(Entries supplied)

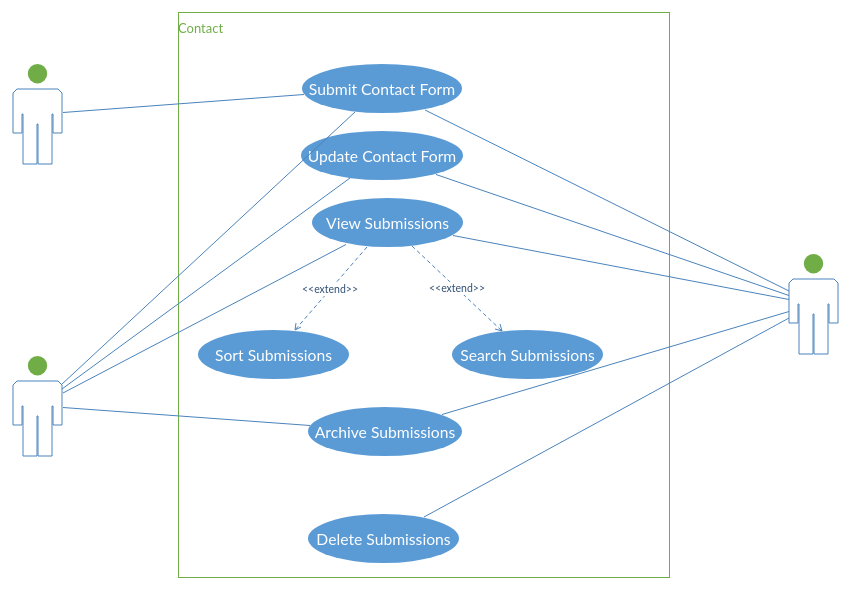
<!DOCTYPE html>
<html lang="en">
<head>
<meta charset="utf-8">
<title>Contact use case diagram</title>
<style>
:root {
  --paper: #ffffff;
  --actor: #70ad47;
  --use-case: #5b9bd5;
  --use-case-text: #ffffff;
  --line: #4a83bb;
  --extend-text: #2f4f73;
}
* { box-sizing: border-box; margin: 0; }
html, body { width: 851px; height: 591px; overflow: hidden; background: var(--paper); }
body { font-family: Lato, Carlito, sans-serif; }
.diagram { position: relative; width: 851px; height: 591px; overflow: hidden; }
.boundary {
  position: absolute; left: 178px; top: 12px; width: 492px; height: 566px;
  border: 1px solid var(--actor);
}
.boundary h1 {
  position: absolute; left: -1px; top: 6px;
  font-size: 13px; line-height: 18px; font-weight: 400; color: var(--actor);
}
.use-case {
  position: absolute; left: var(--x); top: var(--y); width: var(--w); height: 49px;
  border-radius: 50%; background: var(--use-case);
}
.use-case span {
  position: absolute; inset: 0; display: flex; align-items: center; justify-content: center;
  white-space: nowrap; font-size: 15.7px; line-height: 20px; color: var(--use-case-text);
}
.submit { --x: 302px; --y: 64px; --w: 160px; }
.update { --x: 301px; --y: 131px; --w: 162px; }
.view { --x: 312px; --y: 198px; --w: 151px; }
.sort { --x: 198px; --y: 330px; --w: 151px; }
.search { --x: 452px; --y: 330px; --w: 151px; }
.archive { --x: 308px; --y: 407px; --w: 154px; }
.delete { --x: 308px; --y: 514px; --w: 151px; }
.connections { position: absolute; left: 0; top: 0; }
.connections line, .connections path { stroke: var(--line); stroke-width: 1; fill: none; }
.connections .extends line { stroke-dasharray: 4 3; }
.actors { fill: var(--actor); }
.extend-label {
  position: absolute; width: 58px; height: 13px; background: var(--paper);
  display: flex; align-items: center; justify-content: center;
  white-space: nowrap; font-size: 10.5px; line-height: 13px; color: var(--extend-text);
}
.extend-sort { left: 301px; top: 283px; }
.extend-search { left: 428px; top: 282px; }
</style>
</head>
<body>
<main class="diagram">
  <section class="boundary"><h1>Contact</h1></section>

  <div class="use-case submit"><span>Submit Contact Form</span></div>
  <div class="use-case update"><span>Update Contact Form</span></div>
  <div class="use-case view"><span>View Submissions</span></div>
  <div class="use-case sort"><span>Sort Submissions</span></div>
  <div class="use-case search"><span>Search Submissions</span></div>
  <div class="use-case archive"><span>Archive Submissions</span></div>
  <div class="use-case delete"><span>Delete Submissions</span></div>

  <svg class="connections" width="851" height="591" viewBox="0 0 851 591" aria-hidden="true">
    <defs>
      <g id="actor">
        <circle cx="24.5" cy="9.7" r="9.7"/>
        <path d="M4 25H45L49 29V69H40V50H39V100H25V60H24V100H10V50H9V69H0V29Z"/>
      </g>
    </defs>
    <g class="associations">
      <line x1="63" y1="112.5" x2="304" y2="94.5"/>
      <line x1="61" y1="385" x2="355" y2="112"/>
      <line x1="62" y1="389" x2="350" y2="178"/>
      <line x1="63" y1="393" x2="346" y2="244.5"/>
      <line x1="63" y1="407.5" x2="310" y2="425.5"/>
      <line x1="425" y1="110" x2="789" y2="291"/>
      <line x1="436" y1="174.5" x2="789" y2="295.5"/>
      <line x1="453" y1="235.5" x2="789" y2="299.5"/>
      <line x1="442" y1="414.5" x2="789" y2="311.5"/>
      <line x1="424" y1="517" x2="789" y2="318"/>
    </g>
    <g class="extends">
      <line x1="367" y1="247" x2="295" y2="330"/>
      <path d="M296 323L295 330L301 327"/>
      <line x1="412" y1="246" x2="502" y2="331"/>
      <path d="M495 329L502 331L500 324"/>
    </g>
    <g class="actors">
      <use href="#actor" x="13" y="64"/>
      <use href="#actor" x="13" y="356"/>
      <use href="#actor" x="789" y="254"/>
    </g>
  </svg>

  <span class="extend-label extend-sort">&lt;&lt;extend&gt;&gt;</span>
  <span class="extend-label extend-search">&lt;&lt;extend&gt;&gt;</span>
</main>
</body>
</html>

(End Entries supplied)

What this task involves: Reproduce the data above exactly, leaving each picture out.

Solution for this exercise:
<!DOCTYPE html>
<html lang="en">
<head>
<meta charset="utf-8">
<title>Contact use case diagram</title>
<style>
:root {
  --paper: #ffffff;
  --actor: #70ad47;
  --use-case: #5b9bd5;
  --use-case-text: #ffffff;
  --line: #4a83bb;
  --extend-text: #2f4f73;
}
* { box-sizing: border-box; margin: 0; }
html, body { width: 851px; height: 591px; overflow: hidden; background: var(--paper); }
body { font-family: Lato, Carlito, sans-serif; }
.diagram { position: relative; width: 851px; height: 591px; overflow: hidden; }
.boundary {
  position: absolute; left: 178px; top: 12px; width: 492px; height: 566px;
  border: 1px solid var(--actor);
}
.boundary h1 {
  position: absolute; left: -1px; top: 6px;
  font-size: 13px; line-height: 18px; font-weight: 400; color: var(--actor);
}
.use-case {
  position: absolute; left: var(--x); top: var(--y); width: var(--w); height: 49px;
  border-radius: 50%; background: var(--use-case);
}
.use-case span {
  position: absolute; inset: 0; display: flex; align-items: center; justify-content: center;
  white-space: nowrap; font-size: 15.7px; line-height: 20px; color: var(--use-case-text);
}
.submit { --x: 302px; --y: 64px; --w: 160px; }
.update { --x: 301px; --y: 131px; --w: 162px; }
.view { --x: 312px; --y: 198px; --w: 151px; }
.sort { --x: 198px; --y: 330px; --w: 151px; }
.search { --x: 452px; --y: 330px; --w: 151px; }
.archive { --x: 308px; --y: 407px; --w: 154px; }
.delete { --x: 308px; --y: 514px; --w: 151px; }
.connections { position: absolute; left: 0; top: 0; }
.connections line, .connections path { stroke: var(--line); stroke-width: 1; fill: none; }
.connections .extends line { stroke-dasharray: 4 3; }
.actors { fill: var(--actor); }
.extend-label {
  position: absolute; width: 58px; height: 13px; background: var(--paper);
  display: flex; align-items: center; justify-content: center;
  white-space: nowrap; font-size: 10.5px; line-height: 13px; color: var(--extend-text);
}
.extend-sort { left: 301px; top: 283px; }
.extend-search { left: 428px; top: 282px; }
</style>
</head>
<body>
<main class="diagram">
  <section class="boundary"><h1>Contact</h1></section>

  <div class="use-case submit"><span>Submit Contact Form</span></div>
  <div class="use-case update"><span>Update Contact Form</span></div>
  <div class="use-case view"><span>View Submissions</span></div>
  <div class="use-case sort"><span>Sort Submissions</span></div>
  <div class="use-case search"><span>Search Submissions</span></div>
  <div class="use-case archive"><span>Archive Submissions</span></div>
  <div class="use-case delete"><span>Delete Submissions</span></div>

  <svg class="connections" width="851" height="591" viewBox="0 0 851 591" aria-hidden="true">
    <defs>
      <g id="actor">
        <circle cx="24.5" cy="9.7" r="9.7"/>
        <path d="M4 25H45L49 29V69H40V50H39V100H25V60H24V100H10V50H9V69H0V29Z"/>
      </g>
    </defs>
    <g class="associations">
      <line x1="63" y1="112.5" x2="304" y2="94.5"/>
      <line x1="61" y1="385" x2="355" y2="112"/>
      <line x1="62" y1="389" x2="350" y2="178"/>
      <line x1="63" y1="393" x2="346" y2="244.5"/>
      <line x1="63" y1="407.5" x2="310" y2="425.5"/>
      <line x1="425" y1="110" x2="789" y2="291"/>
      <line x1="436" y1="174.5" x2="789" y2="295.5"/>
      <line x1="453" y1="235.5" x2="789" y2="299.5"/>
      <line x1="442" y1="414.5" x2="789" y2="311.5"/>
      <line x1="424" y1="517" x2="789" y2="318"/>
    </g>
    <g class="extends">
      <line x1="367" y1="247" x2="295" y2="330"/>
      <path d="M296 323L295 330L301 327"/>
      <line x1="412" y1="246" x2="502" y2="331"/>
      <path d="M495 329L502 331L500 324"/>
    </g>
    <g class="actors">
      <use href="#actor" x="13" y="64"/>
      <use href="#actor" x="13" y="356"/>
      <use href="#actor" x="789" y="254"/>
    </g>
  </svg>

  <span class="extend-label extend-sort">&lt;&lt;extend&gt;&gt;</span>
  <span class="extend-label extend-search">&lt;&lt;extend&gt;&gt;</span>
</main>
</body>
</html>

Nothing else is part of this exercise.